“The focus has shifted from heavy industry to art crawls, galleries and some phenomenal restaurants. It is undeniably in the midst of a cultural renaissance.”
Hearing a successful Toronto-developer draw these comparisons gives plenty of fuel for Hamilton’s new-found optimism. Or, one would think, anyway. I’ve been in enough coffee shop conversations to know that there’s a prevalent air of concern when it comes to anything from Toronto. I’m sure the editors of BlogTO can attest to this. Even the recent Hamilton Consulate initiative – where the economic and civic leaders of our city plunked a presentation centre right in downtown Toronto – was met with its share of mild scoffing. But to have caught the eye of developers willing to make a significant investment in our downtown, and who appear to be exercising an understanding of the cultural fabric, is a feat to be celebrated. And, if we play our cards right, we can enable this momentum to continue.
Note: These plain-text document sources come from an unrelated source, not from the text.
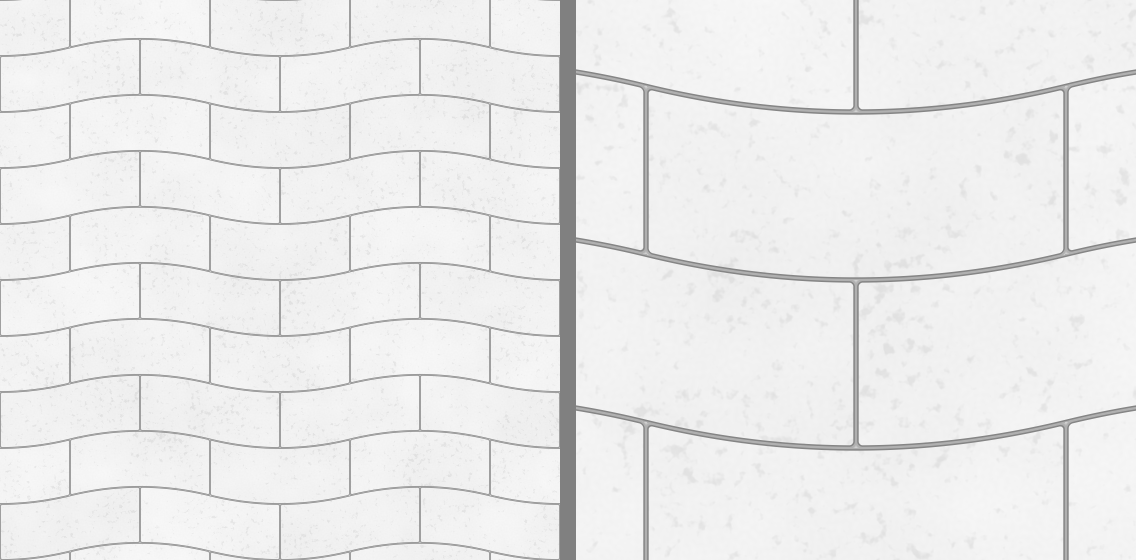
Left, the full canvas; right, a detail of the centre.
This pattern is drawn by a Shadertoy shader. Its source:

```glsl
// Pale stone tiles in a running bond whose courses follow a wave of parabolic arcs.
// Each tile is a rounded box in wave-straightened space; its edge distance draws the
// dark rims and lighter grout, and wrapped gradient noise adds clouds and speckles.

vec2 hash2(vec2 cell) {
    uvec2 h = uvec2(ivec2(cell)) * uvec2(1597u, 3571u);
    uint n = (h.x ^ h.y) * 74797u + h.x * 911u + 12345u;
    n = (n ^ (n >> 15)) * 48271u;
    n ^= n >> 13;
    n *= 69621u;
    n ^= n >> 16;
    return vec2(float(n & 65535u), float(n >> 16)) / 65535.0;
}

float cornerSlope(vec2 cell, vec2 offset, float period) {
    float angle = 6.28319 * hash2(mod(cell + offset, period)).x;
    return angle;
}

float cornerValue(vec2 cell, vec2 f, vec2 offset, float period) {
    float angle = cornerSlope(cell, offset, period);
    return dot(vec2(cos(angle), sin(angle)), f - offset);
}

// Gradient noise that wraps after one canvas
float gradientNoise(vec2 p, float period) {
    vec2 cell = floor(p * period), f = fract(p * period);
    vec2 w = f * f * f * (f * (f * 6.0 - 15.0) + 10.0);
    float low = mix(cornerValue(cell, f, vec2(0, 0), period),
                    cornerValue(cell, f, vec2(1, 0), period), w.x);
    float high = mix(cornerValue(cell, f, vec2(0, 1), period),
                     cornerValue(cell, f, vec2(1, 1), period), w.x);
    return mix(low, high, w.y);
}

float fbm(vec2 p, float period, int octaves) {
    float sum = 0.0, gain = 1.0;
    for (int i = 0; i < octaves; i++) {
        sum += gain * gradientNoise(p, period);
        p += vec2(0.37, 0.61);
        period *= 2.0;
        gain *= 0.55;
    }
    return sum;
}

// Height of the course lines: alternating arcs, two waves across
float waveHeight(float x) {
    float t = 4.0 * abs(fract(2.0 * x) - 0.5) - 1.0;
    return 0.0153 * (1.0 - t * (2.0 - abs(t)));
}

float roundedBox(vec2 p, vec2 halfSize, float radius) {
    vec2 q = abs(p) - halfSize + radius;
    return length(max(q, 0.0)) + min(max(q.x, q.y), 0.0) - radius;
}

float stoneTone(vec2 p, vec2 tile) {
    vec2 random = hash2(tile + 31.0);
    vec2 q = p + random;
    float clouds = fbm(p, 5.0, 4);
    float patches = fbm(q, 14.0, 3);
    float speckle = fbm(q, 112.0, 3);
    float pits = smoothstep(0.22, 0.75, speckle + 0.35 * patches - 0.15 * clouds);
    float grain = gradientNoise(q.yx, 300.0);
    return 0.95 + 0.014 * (random.x - 0.5) + 0.018 * clouds
         - 0.010 * patches - 0.055 * pits + 0.010 * grain;
}

void mainImage(out vec4 fragColor, in vec2 fragCoord) {
    vec2 p = fragCoord / iResolution.xy;
    float pixel = 1.0 / iResolution.y;

    // Ten courses of four tiles, odd courses shifted by half a tile
    float course = (p.y - waveHeight(p.x)) * 10.0;
    float row = floor(course);
    float column = p.x * 4.0 - 0.5 * mod(row, 2.0);
    vec2 tile = vec2(mod(floor(column), 4.0), mod(row, 10.0));
    vec2 local = (fract(vec2(column, course)) - 0.5) * vec2(0.25, 0.1);
    float edge = roundedBox(local, vec2(0.125, 0.05), 0.004);

    // Dark tile rim around a lighter grout core
    float joint = clamp((edge + 0.0016) / pixel + 0.5, 0.0, 1.0);
    float core = clamp((edge + 0.0007) / pixel + 0.5, 0.0, 1.0);
    float corner = smoothstep(0.0, 0.0014, edge);
    float grout = mix(mix(0.52, 0.69, core), 0.82, corner);

    float tone = mix(stoneTone(p, tile), grout, joint);
    fragColor = vec4(vec3(tone), 1.0);
}
```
As objectively as possible for someone with a few million investment dollars involved, Brad offers some insights as to how our city policy-makers can help keep things moving in the right direction. Embracing the new and different is an important aspect of that. “Hamilton ratepayers and the municipal government need to allow good change to take place,” he says. “There may be a tendency to get cocky and restrictive with the coming attention and that won’t be good for Hamilton. In the early stages of a city’s re-energization (as Toronto did post 1996), there needs to be an openness to ideas and a patience in maximizing fee generation at the city level. If you build it, they will come.”
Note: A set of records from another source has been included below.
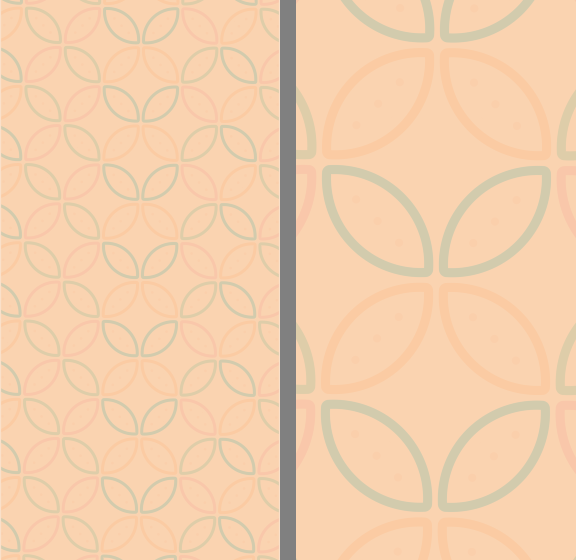
Left: the whole. Right: its middle third, enlarged.
This pattern is drawn by a WebGL 1 fragment shader. Its source:

```glsl
precision highp float;
// Lattice of outlined leaves meeting tip to tip, in four soft inks on peach.

uniform vec2 u_resolution;

#define CELL 0.1397         // lattice pitch, in canvas widths
#define TILT 0.0045         // slight rotation of the whole lattice
#define LEAF_LENGTH 0.58    // half length of the leaf core, in cells
#define LEAF_WIDTH 0.26     // half width of the leaf core, in cells
#define TIP_ROUND 0.065     // rounding added around the core
#define STROKE 0.078        // outline width, in cells
#define DOT_RADIUS 0.035    // faint dots inside each leaf
#define EDGE 0.004          // pale margin at both sides, in canvas widths
#define GROUND vec3(0.980, 0.828, 0.692)
#define PALE vec3(0.980, 0.880, 0.790)

// Distance to a leaf made of two arcs, long axis along y.
float leafDistance(vec2 p) {
  p = abs(p);
  float radius = (LEAF_LENGTH * LEAF_LENGTH + LEAF_WIDTH * LEAF_WIDTH) / (2.0 * LEAF_WIDTH);
  float offset = radius - LEAF_WIDTH;
  bool pastTip = (p.y - LEAF_LENGTH) * offset > p.x * LEAF_LENGTH;
  float core = pastTip ? length(p - vec2(0.0, LEAF_LENGTH))
                       : length(p + vec2(offset, 0.0)) - radius;
  return core - TIP_ROUND;
}

// Ink of a leaf: six columns repeat, and alternate rows swap warm with green.
vec3 leafInk(vec2 id) {
  float column = mod(id.x + 4.0, 6.0);
  bool outerPair = column < 0.5 || abs(column - 3.5) < 0.6;
  bool green = abs(column - 1.0) < 0.5 || abs(column - 3.5) < 0.6;
  if (mod(id.y, 2.0) > 0.5) green = !green;
  vec3 warmInk = outerPair ? vec3(0.984, 0.796, 0.638) : vec3(0.976, 0.782, 0.665);
  vec3 greenInk = outerPair ? vec3(0.822, 0.796, 0.680) : vec3(0.872, 0.802, 0.662);
  return green ? greenInk : warmInk;
}

// Antialiased coverage of the inside of a distance field.
float coverage(float d, float pixel) {
  return 1.0 - smoothstep(-0.65 * pixel, 0.65 * pixel, d);
}

void main() {
  // Centred lattice coordinates
  vec2 p = (gl_FragCoord.xy - 0.5 * u_resolution) / u_resolution.x;
  float pixel = 1.0 / (u_resolution.x * CELL);
  vec2 lattice = vec2(p.x - TILT * p.y, p.y + TILT * p.x) / CELL;
  vec2 id = floor(lattice);
  vec2 local = fract(lattice) - 0.5;

  // Leaves lean alternately right and left
  if (mod(id.x + id.y, 2.0) > 0.5) local.x = -local.x;
  vec2 leaf = vec2(local.x - local.y, local.x + local.y) * 0.70710678;
  float d = leafDistance(leaf);
  vec3 ink = leafInk(id);

  // Faint dots, kept clear of the outline
  vec2 dotSpacing = vec2(0.20, 0.26);
  vec2 dotLocal = (fract(leaf / dotSpacing + 0.5) - 0.5) * dotSpacing;
  float dots = coverage(length(dotLocal) - DOT_RADIUS, pixel) * step(d, -0.16);
  vec3 color = mix(GROUND, vec3(0.978, 0.800, 0.658), 0.6 * dots);

  // Outline
  float outline = abs(d + 0.5 * STROKE) - 0.5 * STROKE;
  color = mix(color, ink, coverage(outline, pixel));

  // Pale side margins
  float margin = coverage(0.5 - EDGE - abs(p.x), 1.0 / u_resolution.x);
  color = mix(color, PALE, margin);

  gl_FragColor = vec4(color, 1.0);
}
```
Television City is an impressive project that will not only enhance our skyline, it’s another push toward changing the old perceptions of Hamilton. Perhaps we can even give ourselves a pat on the back for our part in all of this. There’s no doubt that the vibe has changed. Through a lot of effort from a lot of people we’ve created an environment that people want to be a part of. We’ve shared Hamilton’s story of resurgence far and wide – arguably better than any other city in our situation has. And now developers like Brad Lamb want in on it. For those who have lived through Hamilton’s blighted past, that’s a pretty remarkable reward.